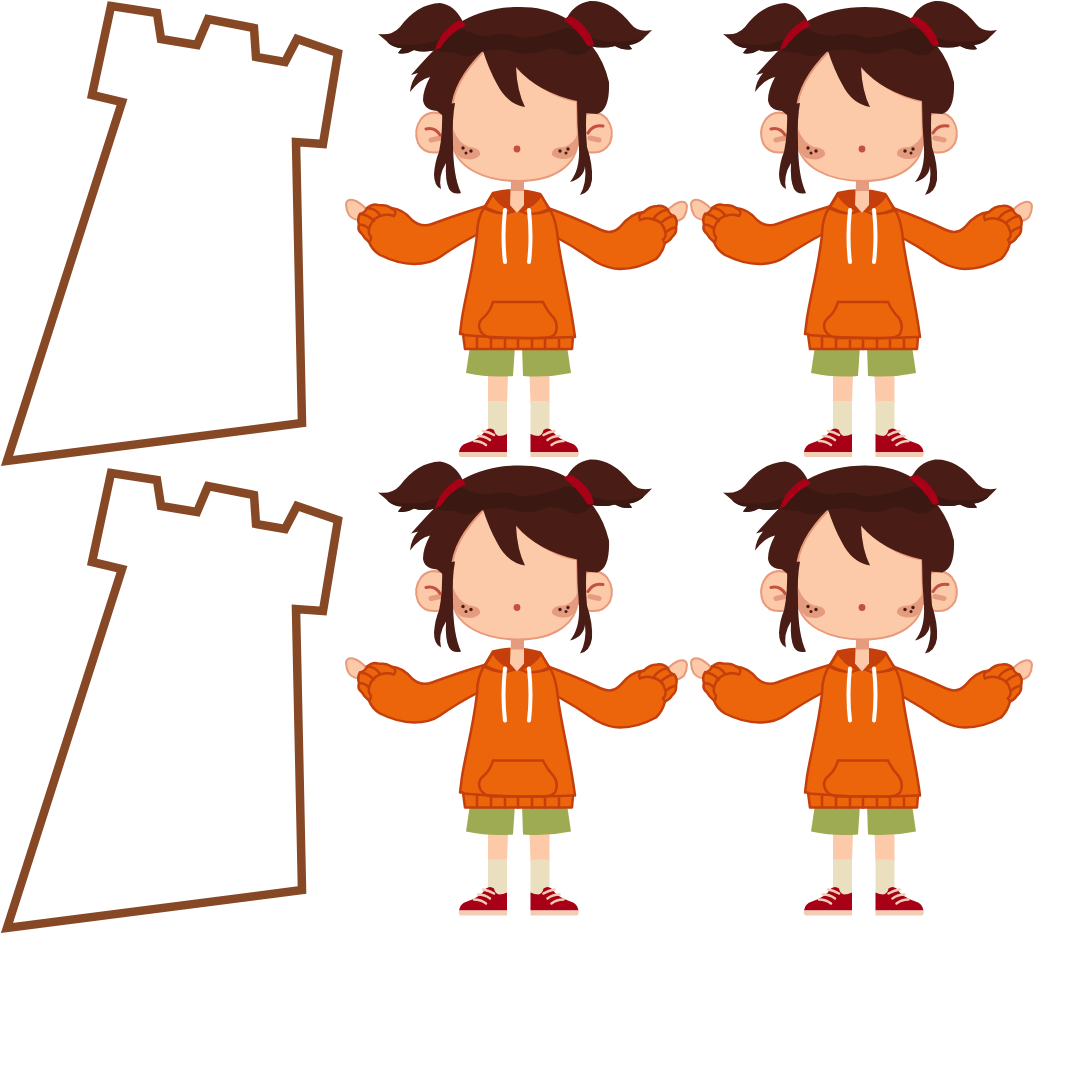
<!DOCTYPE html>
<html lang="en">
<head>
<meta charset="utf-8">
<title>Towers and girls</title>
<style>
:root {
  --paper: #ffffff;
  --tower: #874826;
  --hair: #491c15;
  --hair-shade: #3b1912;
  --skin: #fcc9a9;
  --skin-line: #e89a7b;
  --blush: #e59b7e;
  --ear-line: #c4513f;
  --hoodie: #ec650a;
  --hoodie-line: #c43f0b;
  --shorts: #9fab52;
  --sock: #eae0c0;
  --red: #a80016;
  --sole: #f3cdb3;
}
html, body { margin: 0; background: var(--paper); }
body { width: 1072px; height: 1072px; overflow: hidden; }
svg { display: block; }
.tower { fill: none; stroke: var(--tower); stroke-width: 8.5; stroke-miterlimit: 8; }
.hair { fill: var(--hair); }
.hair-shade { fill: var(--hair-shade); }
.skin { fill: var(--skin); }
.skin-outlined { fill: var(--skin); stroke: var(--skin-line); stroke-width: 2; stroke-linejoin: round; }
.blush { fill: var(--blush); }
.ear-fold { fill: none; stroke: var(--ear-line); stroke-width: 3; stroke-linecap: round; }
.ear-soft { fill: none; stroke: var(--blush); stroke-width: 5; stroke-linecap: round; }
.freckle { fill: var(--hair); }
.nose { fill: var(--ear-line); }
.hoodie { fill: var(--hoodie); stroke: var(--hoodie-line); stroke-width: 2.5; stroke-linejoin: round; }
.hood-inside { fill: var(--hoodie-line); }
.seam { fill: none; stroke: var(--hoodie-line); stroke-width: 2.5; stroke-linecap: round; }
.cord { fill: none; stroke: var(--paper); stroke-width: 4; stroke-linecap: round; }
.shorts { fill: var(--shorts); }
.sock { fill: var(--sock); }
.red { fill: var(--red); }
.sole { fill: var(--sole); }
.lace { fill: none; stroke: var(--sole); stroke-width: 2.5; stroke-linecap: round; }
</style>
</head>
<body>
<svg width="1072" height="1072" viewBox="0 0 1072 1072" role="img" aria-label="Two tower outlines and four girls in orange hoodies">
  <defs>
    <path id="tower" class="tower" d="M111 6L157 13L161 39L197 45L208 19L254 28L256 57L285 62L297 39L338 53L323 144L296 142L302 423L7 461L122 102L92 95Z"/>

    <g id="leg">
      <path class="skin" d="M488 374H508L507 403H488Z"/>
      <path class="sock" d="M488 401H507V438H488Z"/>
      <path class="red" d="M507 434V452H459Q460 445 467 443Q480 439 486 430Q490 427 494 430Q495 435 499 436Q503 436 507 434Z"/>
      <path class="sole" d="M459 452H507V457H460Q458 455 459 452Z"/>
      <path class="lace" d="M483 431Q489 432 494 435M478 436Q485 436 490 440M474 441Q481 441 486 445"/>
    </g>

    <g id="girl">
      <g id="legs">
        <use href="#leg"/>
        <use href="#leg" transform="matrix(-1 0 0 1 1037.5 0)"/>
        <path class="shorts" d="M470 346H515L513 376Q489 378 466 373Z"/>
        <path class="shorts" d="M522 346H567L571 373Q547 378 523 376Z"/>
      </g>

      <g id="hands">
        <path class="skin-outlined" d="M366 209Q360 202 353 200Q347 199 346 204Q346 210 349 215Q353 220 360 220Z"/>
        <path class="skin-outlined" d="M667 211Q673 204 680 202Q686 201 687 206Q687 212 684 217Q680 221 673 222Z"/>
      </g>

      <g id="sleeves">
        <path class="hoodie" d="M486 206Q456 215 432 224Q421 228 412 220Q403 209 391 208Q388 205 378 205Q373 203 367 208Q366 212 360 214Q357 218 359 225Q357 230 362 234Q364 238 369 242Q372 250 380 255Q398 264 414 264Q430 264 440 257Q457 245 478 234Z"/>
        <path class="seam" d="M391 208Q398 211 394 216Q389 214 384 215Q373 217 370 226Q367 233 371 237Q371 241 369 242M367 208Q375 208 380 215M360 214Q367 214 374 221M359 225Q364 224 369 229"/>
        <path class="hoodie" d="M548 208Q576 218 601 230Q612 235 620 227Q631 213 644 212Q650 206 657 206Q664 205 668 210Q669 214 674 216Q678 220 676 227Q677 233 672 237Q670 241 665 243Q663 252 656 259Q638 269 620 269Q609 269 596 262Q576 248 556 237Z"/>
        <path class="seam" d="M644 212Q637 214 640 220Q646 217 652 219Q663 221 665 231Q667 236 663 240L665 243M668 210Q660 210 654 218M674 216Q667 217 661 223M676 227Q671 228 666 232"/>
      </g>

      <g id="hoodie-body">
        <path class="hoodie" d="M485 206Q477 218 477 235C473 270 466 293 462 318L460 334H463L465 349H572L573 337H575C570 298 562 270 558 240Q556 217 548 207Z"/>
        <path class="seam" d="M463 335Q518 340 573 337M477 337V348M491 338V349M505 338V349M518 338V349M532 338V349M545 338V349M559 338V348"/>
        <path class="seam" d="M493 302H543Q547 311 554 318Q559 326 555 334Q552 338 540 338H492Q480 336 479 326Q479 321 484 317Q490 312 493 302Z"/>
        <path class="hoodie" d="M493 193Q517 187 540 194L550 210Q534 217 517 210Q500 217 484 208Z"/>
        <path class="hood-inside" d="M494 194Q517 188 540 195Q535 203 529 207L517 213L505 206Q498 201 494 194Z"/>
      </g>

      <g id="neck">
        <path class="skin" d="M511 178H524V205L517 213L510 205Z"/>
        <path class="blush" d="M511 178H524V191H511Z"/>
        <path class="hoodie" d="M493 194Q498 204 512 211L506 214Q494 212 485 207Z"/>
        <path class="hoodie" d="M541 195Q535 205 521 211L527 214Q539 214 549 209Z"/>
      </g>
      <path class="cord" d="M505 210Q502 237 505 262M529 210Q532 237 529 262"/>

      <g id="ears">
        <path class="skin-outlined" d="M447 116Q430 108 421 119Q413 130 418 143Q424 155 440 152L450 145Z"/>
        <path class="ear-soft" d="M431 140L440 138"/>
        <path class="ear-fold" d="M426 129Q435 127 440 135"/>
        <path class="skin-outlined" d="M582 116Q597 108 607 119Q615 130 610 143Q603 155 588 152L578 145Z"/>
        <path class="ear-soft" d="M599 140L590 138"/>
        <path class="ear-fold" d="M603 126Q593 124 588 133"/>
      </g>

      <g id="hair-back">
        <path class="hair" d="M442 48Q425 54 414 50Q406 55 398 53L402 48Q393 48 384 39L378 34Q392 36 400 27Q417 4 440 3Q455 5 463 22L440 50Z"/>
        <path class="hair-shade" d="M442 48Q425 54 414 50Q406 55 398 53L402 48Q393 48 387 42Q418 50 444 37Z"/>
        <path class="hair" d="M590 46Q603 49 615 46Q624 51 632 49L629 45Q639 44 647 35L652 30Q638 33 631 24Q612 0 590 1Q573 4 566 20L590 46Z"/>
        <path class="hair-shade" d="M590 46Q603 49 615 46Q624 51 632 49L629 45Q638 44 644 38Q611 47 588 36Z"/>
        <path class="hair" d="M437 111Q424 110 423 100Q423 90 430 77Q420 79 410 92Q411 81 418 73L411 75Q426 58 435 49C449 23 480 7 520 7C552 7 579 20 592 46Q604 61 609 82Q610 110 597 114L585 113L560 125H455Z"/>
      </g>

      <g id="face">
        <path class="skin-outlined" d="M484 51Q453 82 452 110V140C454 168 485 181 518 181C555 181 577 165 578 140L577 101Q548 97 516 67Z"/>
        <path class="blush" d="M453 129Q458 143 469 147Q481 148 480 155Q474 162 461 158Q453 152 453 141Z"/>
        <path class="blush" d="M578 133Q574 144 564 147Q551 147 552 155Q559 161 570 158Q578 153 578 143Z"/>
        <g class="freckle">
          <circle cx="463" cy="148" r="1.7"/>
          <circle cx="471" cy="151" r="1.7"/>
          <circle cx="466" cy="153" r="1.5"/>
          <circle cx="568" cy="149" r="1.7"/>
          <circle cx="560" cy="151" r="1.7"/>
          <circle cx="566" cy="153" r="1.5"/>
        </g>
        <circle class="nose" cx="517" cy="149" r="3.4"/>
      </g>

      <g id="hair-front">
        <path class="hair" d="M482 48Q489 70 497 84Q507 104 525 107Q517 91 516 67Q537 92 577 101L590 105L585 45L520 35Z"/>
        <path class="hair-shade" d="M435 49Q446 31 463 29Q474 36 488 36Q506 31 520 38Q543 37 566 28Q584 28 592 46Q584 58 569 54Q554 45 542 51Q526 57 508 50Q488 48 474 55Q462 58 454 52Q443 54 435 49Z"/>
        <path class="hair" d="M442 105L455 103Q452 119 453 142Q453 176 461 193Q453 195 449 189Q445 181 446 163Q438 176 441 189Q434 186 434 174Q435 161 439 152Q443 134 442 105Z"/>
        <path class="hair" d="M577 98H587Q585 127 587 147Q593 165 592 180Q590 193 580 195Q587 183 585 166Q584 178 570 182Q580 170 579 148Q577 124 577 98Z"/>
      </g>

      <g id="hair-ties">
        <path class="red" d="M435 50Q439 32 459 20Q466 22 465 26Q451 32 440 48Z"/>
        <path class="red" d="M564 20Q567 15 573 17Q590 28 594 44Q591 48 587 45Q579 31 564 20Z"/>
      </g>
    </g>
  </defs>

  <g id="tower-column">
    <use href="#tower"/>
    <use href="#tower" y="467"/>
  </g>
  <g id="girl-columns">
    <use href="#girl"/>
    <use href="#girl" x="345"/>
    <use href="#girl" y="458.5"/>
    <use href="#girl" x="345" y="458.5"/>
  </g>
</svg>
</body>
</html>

» **Directions**
Which lines above contain the word "href"? Copy all of them.

» **Reply**
        <use href="#leg"/>
        <use href="#leg" transform="matrix(-1 0 0 1 1037.5 0)"/>
    <use href="#tower"/>
    <use href="#tower" y="467"/>
    <use href="#girl"/>
    <use href="#girl" x="345"/>
    <use href="#girl" y="458.5"/>
    <use href="#girl" x="345" y="458.5"/>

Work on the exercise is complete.